• [AIM OF THE EXERCISE] Return every line from the records below that has the word "width".

Stored data

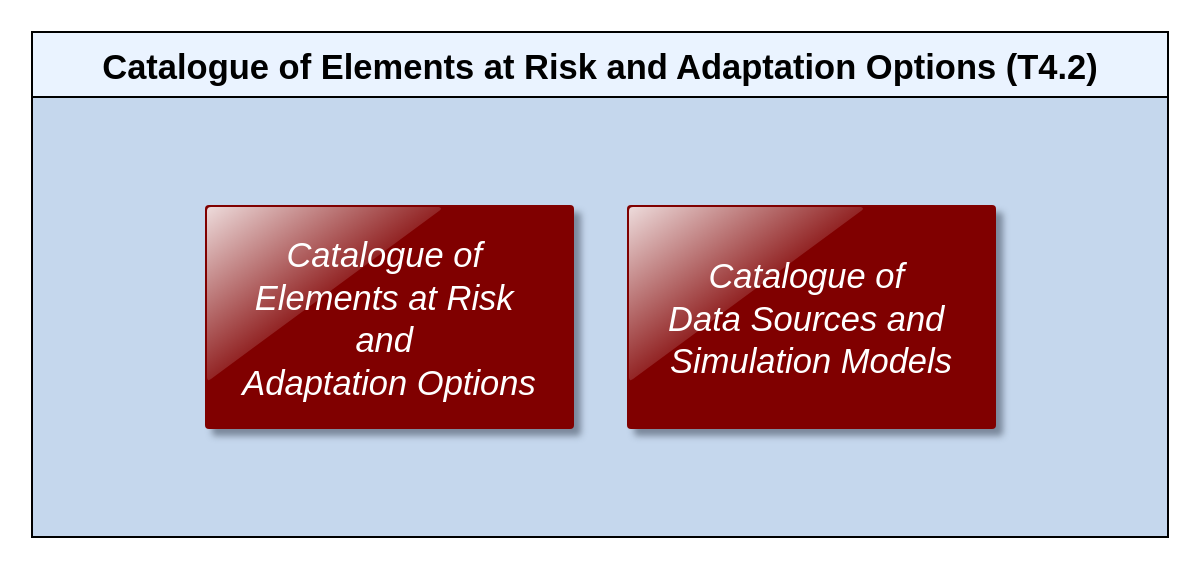
<!DOCTYPE html>
<html lang="en">
<head>
<meta charset="utf-8">
<title>Catalogue of Elements at Risk and Adaptation Options (T4.2)</title>
<style>
:root {
  --page: #ffffff;
  --ink: #000000;
  --header: #eaf3ff;
  --panel: #c5d7ed;
  --card: #800000;
  --card-text: #ffffff;
  --shadow: rgba(50, 60, 75, 0.5);
}
* { box-sizing: border-box; margin: 0; }
body {
  width: 1200px;
  height: 569px;
  padding: 31px;
  overflow: hidden;
  background: var(--page);
  font: 34.5px/42.5px "Liberation Sans", Arial, sans-serif;
}
.component {
  display: flex;
  flex-direction: column;
  width: 1138px;
  height: 507px;
  border: 2px solid var(--ink);
  background: var(--panel);
}
.component-title {
  display: flex;
  align-items: center;
  justify-content: center;
  height: 65px;
  padding-top: 6px;
  border-bottom: 2px solid var(--ink);
  background: var(--header);
  color: var(--ink);
  font: inherit;
  font-weight: bold;
  white-space: nowrap;
}
.catalogues {
  display: flex;
  justify-content: center;
  gap: 53px;
  padding-top: 107px;
}
.card {
  position: relative;
  display: flex;
  align-items: center;
  justify-content: center;
  width: 369px;
  height: 224px;
  padding-top: 4px;
  border-radius: 4px;
  background: var(--card);
  box-shadow: 7px 7px 6px var(--shadow);
  color: var(--card-text);
  font-style: italic;
  text-align: center;
  white-space: nowrap;
}
.gloss {
  position: absolute;
  top: 0;
  left: 0;
}
.card-label { position: relative; }
.card-label span { display: block; }
</style>
</head>
<body>
<main class="component">
  <h1 class="component-title">Catalogue of Elements at Risk and Adaptation Options (T4.2)</h1>
  <div class="catalogues">
    <section class="card">
      <svg class="gloss" width="369" height="224" aria-hidden="true">
        <defs>
          <linearGradient id="shine" gradientUnits="userSpaceOnUse" x1="2" y1="2" x2="86" y2="116">
            <stop offset="0" stop-color="#fff" stop-opacity="0.86"/>
            <stop offset="1" stop-color="#fff" stop-opacity="0.14"/>
          </linearGradient>
          <path id="gloss-shape" d="M2 6Q2 2 6 2H234Q238 3 234 6L6 174Q2 177 2 172Z" fill="url(#shine)"/>
        </defs>
        <use href="#gloss-shape"/>
      </svg>
      <p class="card-label">
        <span>Catalogue of&nbsp;</span>
        <span>Elements at Risk&nbsp;</span>
        <span>and&nbsp;</span>
        <span>Adaptation Options</span>
      </p>
    </section>
    <section class="card">
      <svg class="gloss" width="369" height="224" aria-hidden="true">
        <use href="#gloss-shape"/>
      </svg>
      <p class="card-label">
        <span>Catalogue of&nbsp;</span>
        <span>Data Sources and&nbsp;</span>
        <span>Simulation Models</span>
      </p>
    </section>
  </div>
</main>
</body>
</html>
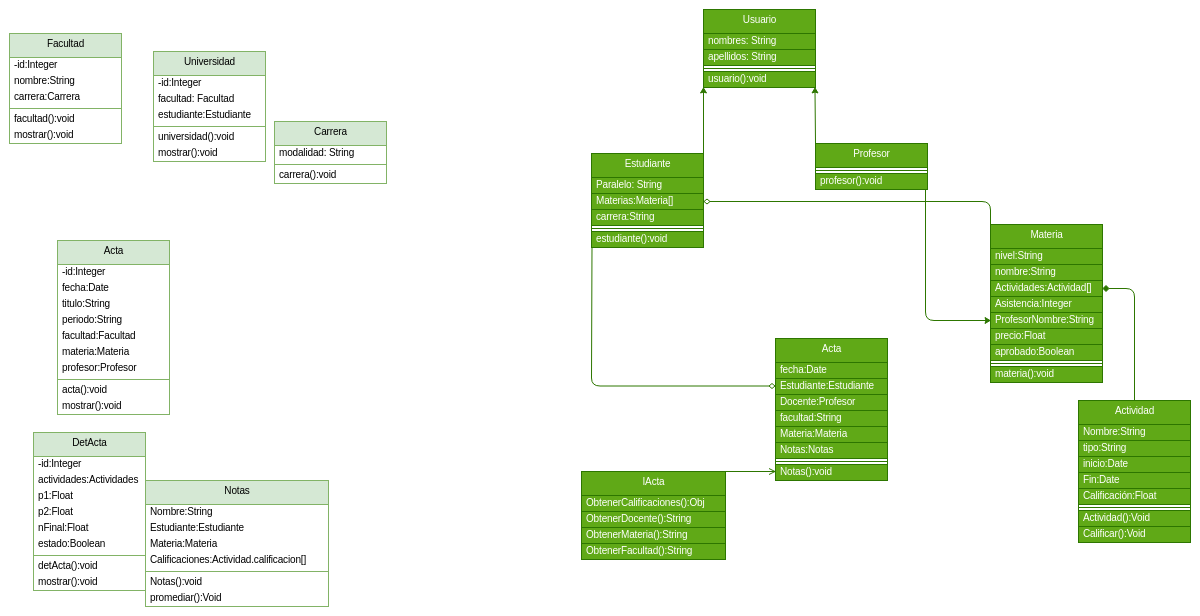
<!DOCTYPE html>
<html lang="es">
<head>
<meta charset="utf-8">
<title>Diagrama de clases</title>
<style>
:root {
  --paper: #ffffff;
  --ink: #000000;
  --soft-fill: #d5e8d4;
  --soft-line: #82b366;
  --bold-fill: #60a917;
  --bold-line: #2d7600;
}
* { box-sizing: border-box; margin: 0; padding: 0; }
html, body { width: 1200px; height: 616px; overflow: hidden; background: var(--paper); }
.diagram {
  position: relative; width: 1200px; height: 616px; overflow: hidden;
  font-family: "Liberation Sans", Arial, sans-serif; font-size: 10px; letter-spacing: -0.16px; color: var(--ink);
}
.class-box {
  position: absolute; left: var(--x); top: var(--y); width: var(--w, 113px);
  display: flex; flex-direction: column; --line: var(--soft-line);
}
.class-box::after { content: ""; position: absolute; inset: 0 0 -1px 0; border: 1px solid var(--line); }
.class-box h2 {
  height: 24px; line-height: 22px; font-size: inherit; font-weight: 400; text-align: center;
  background: var(--soft-fill); box-shadow: 0 1px 0 var(--line);
}
.class-box ul { list-style: none; }
.class-box li { height: 16px; line-height: 15px; padding-left: 5px; white-space: nowrap; }
.class-box hr { height: 6px; border: 0; display: flex; align-items: center; overflow: visible; }
.class-box hr::before { content: ""; width: 100%; height: 1px; background: var(--line); }
.linked { --line: var(--bold-line); color: var(--paper); }
.linked h2 { background: var(--bold-fill); box-shadow: none; }
.linked li { background: var(--bold-fill); border-top: 1px solid var(--line); line-height: 14px; }
.linked hr { background: var(--paper); border-top: 1px solid var(--line); }
.relations { position: absolute; left: 0; top: 0; }
.relations path { fill: none; stroke: var(--bold-line); }
.relations .solid { fill: var(--bold-line); }
.relations .hollow { fill: var(--paper); }
</style>
</head>
<body>
<main class="diagram">

  <article class="class-box" style="--x:9px;--y:33px">
    <h2>Facultad</h2>
    <ul><li>-id:Integer</li><li>nombre:String</li><li>carrera:Carrera</li></ul>
    <hr>
    <ul><li>facultad():void</li><li>mostrar():void</li></ul>
  </article>

  <article class="class-box" style="--x:153px;--y:51px">
    <h2>Universidad</h2>
    <ul><li>-id:Integer</li><li>facultad: Facultad</li><li>estudiante:Estudiante</li></ul>
    <hr>
    <ul><li>universidad():void</li><li>mostrar():void</li></ul>
  </article>

  <article class="class-box" style="--x:274px;--y:121px">
    <h2>Carrera</h2>
    <ul><li>modalidad: String</li></ul>
    <hr>
    <ul><li>carrera():void</li></ul>
  </article>

  <article class="class-box" style="--x:57px;--y:240px">
    <h2>Acta</h2>
    <ul><li>-id:Integer</li><li>fecha:Date</li><li>titulo:String</li><li>periodo:String</li><li>facultad:Facultad</li><li>materia:Materia</li><li>profesor:Profesor</li></ul>
    <hr>
    <ul><li>acta():void</li><li>mostrar():void</li></ul>
  </article>

  <article class="class-box" style="--x:33px;--y:432px">
    <h2>DetActa</h2>
    <ul><li>-id:Integer</li><li>actividades:Actividades</li><li>p1:Float</li><li>p2:Float</li><li>nFinal:Float</li><li>estado:Boolean</li></ul>
    <hr>
    <ul><li>detActa():void</li><li>mostrar():void</li></ul>
  </article>

  <article class="class-box" style="--x:145px;--y:480px;--w:184px">
    <h2>Notas</h2>
    <ul><li>Nombre:String</li><li>Estudiante:Estudiante</li><li>Materia:Materia</li><li>Calificaciones:Actividad.calificacion[]</li></ul>
    <hr>
    <ul><li>Notas():void</li><li>promediar():Void</li></ul>
  </article>

  <article class="class-box linked" style="--x:703px;--y:9px">
    <h2>Usuario</h2>
    <ul><li>nombres: String</li><li>apellidos: String</li></ul>
    <hr>
    <ul><li>usuario():void</li></ul>
  </article>

  <article class="class-box linked" style="--x:591px;--y:153px">
    <h2>Estudiante</h2>
    <ul><li>Paralelo: String</li><li>Materias:Materia[]</li><li>carrera:String</li></ul>
    <hr>
    <ul><li>estudiante():void</li></ul>
  </article>

  <article class="class-box linked" style="--x:815px;--y:143px">
    <h2>Profesor</h2>
    <hr>
    <ul><li>profesor():void</li></ul>
  </article>

  <article class="class-box linked" style="--x:990px;--y:224px">
    <h2>Materia</h2>
    <ul><li>nivel:String</li><li>nombre:String</li><li>Actividades:Actividad[]</li><li>Asistencia:Integer</li><li>ProfesorNombre:String</li><li>precio:Float</li><li>aprobado:Boolean</li></ul>
    <hr>
    <ul><li>materia():void</li></ul>
  </article>

  <article class="class-box linked" style="--x:775px;--y:338px">
    <h2>Acta</h2>
    <ul><li>fecha:Date</li><li>Estudiante:Estudiante</li><li>Docente:Profesor</li><li>facultad:String</li><li>Materia:Materia</li><li>Notas:Notas</li></ul>
    <hr>
    <ul><li>Notas():void</li></ul>
  </article>

  <article class="class-box linked" style="--x:1078px;--y:400px">
    <h2>Actividad</h2>
    <ul><li>Nombre:String</li><li>tipo:String</li><li>inicio:Date</li><li>Fin:Date</li><li>Calificación:Float</li></ul>
    <hr>
    <ul><li>Actividad():Void</li><li>Calificar():Void</li></ul>
  </article>

  <article class="class-box linked" style="--x:581px;--y:471px;--w:145px">
    <h2>IActa</h2>
    <ul><li>ObtenerCalificaciones():Obj</li><li>ObtenerDocente():String</li><li>ObtenerMateria():String</li><li>ObtenerFacultad():String</li></ul>
  </article>

  <svg class="relations" width="1200" height="616" viewBox="0 0 1200 616" aria-hidden="true">
    <g id="estudiante-usuario">
      <path d="M703.5 153V91"/>
      <path class="solid" d="M703.5 88l3 5l-3 -1l-3 1z"/>
    </g>
    <g id="profesor-usuario">
      <path d="M815.5 143L815 91"/>
      <path class="solid" d="M815 88l3 5l-3 -1l-3 1z"/>
    </g>
    <g id="profesor-materia">
      <path d="M925.5 190V312Q925.5 320.5 934 320.5H987"/>
      <path class="solid" d="M990 320.5l-5 3l1 -3l-1 -3z"/>
    </g>
    <g id="materia-estudiante">
      <path d="M990.5 225V210Q990.5 201.5 982 201.5H710"/>
      <path class="hollow" d="M704 201.5l3 -2.5l3 2.5l-3 2.5z"/>
    </g>
    <g id="actividad-materia">
      <path d="M1134.5 400V297Q1134.5 288.5 1126 288.5H1109"/>
      <path class="solid" d="M1103 288.5l3 -3l3 3l-3 3z"/>
    </g>
    <g id="estudiante-acta">
      <path d="M592 247L591.5 378Q591.5 386 600 386H769"/>
      <path class="hollow" d="M769 386l3 -2.5l3 2.5l-3 2.5z"/>
    </g>
    <g id="iacta-acta">
      <path d="M725 471.5H775M769 468.5l6 3l-6 3"/>
    </g>
  </svg>
</main>
</body>
</html>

• [RESPONSE FOR THIS EXERCISE]
  width: 1200px;
  width: 1138px;
  width: 369px;
      <svg class="gloss" width="369" height="224" aria-hidden="true">
      <svg class="gloss" width="369" height="224" aria-hidden="true">
html, body { width: 1200px; height: 616px; overflow: hidden; background: var(--paper); }
  position: relative; width: 1200px; height: 616px; overflow: hidden;
  position: absolute; left: var(--x); top: var(--y); width: var(--w, 113px);
.class-box hr::before { content: ""; width: 100%; height: 1px; background: var(--line); }
  <svg class="relations" width="1200" height="616" viewBox="0 0 1200 616" aria-hidden="true">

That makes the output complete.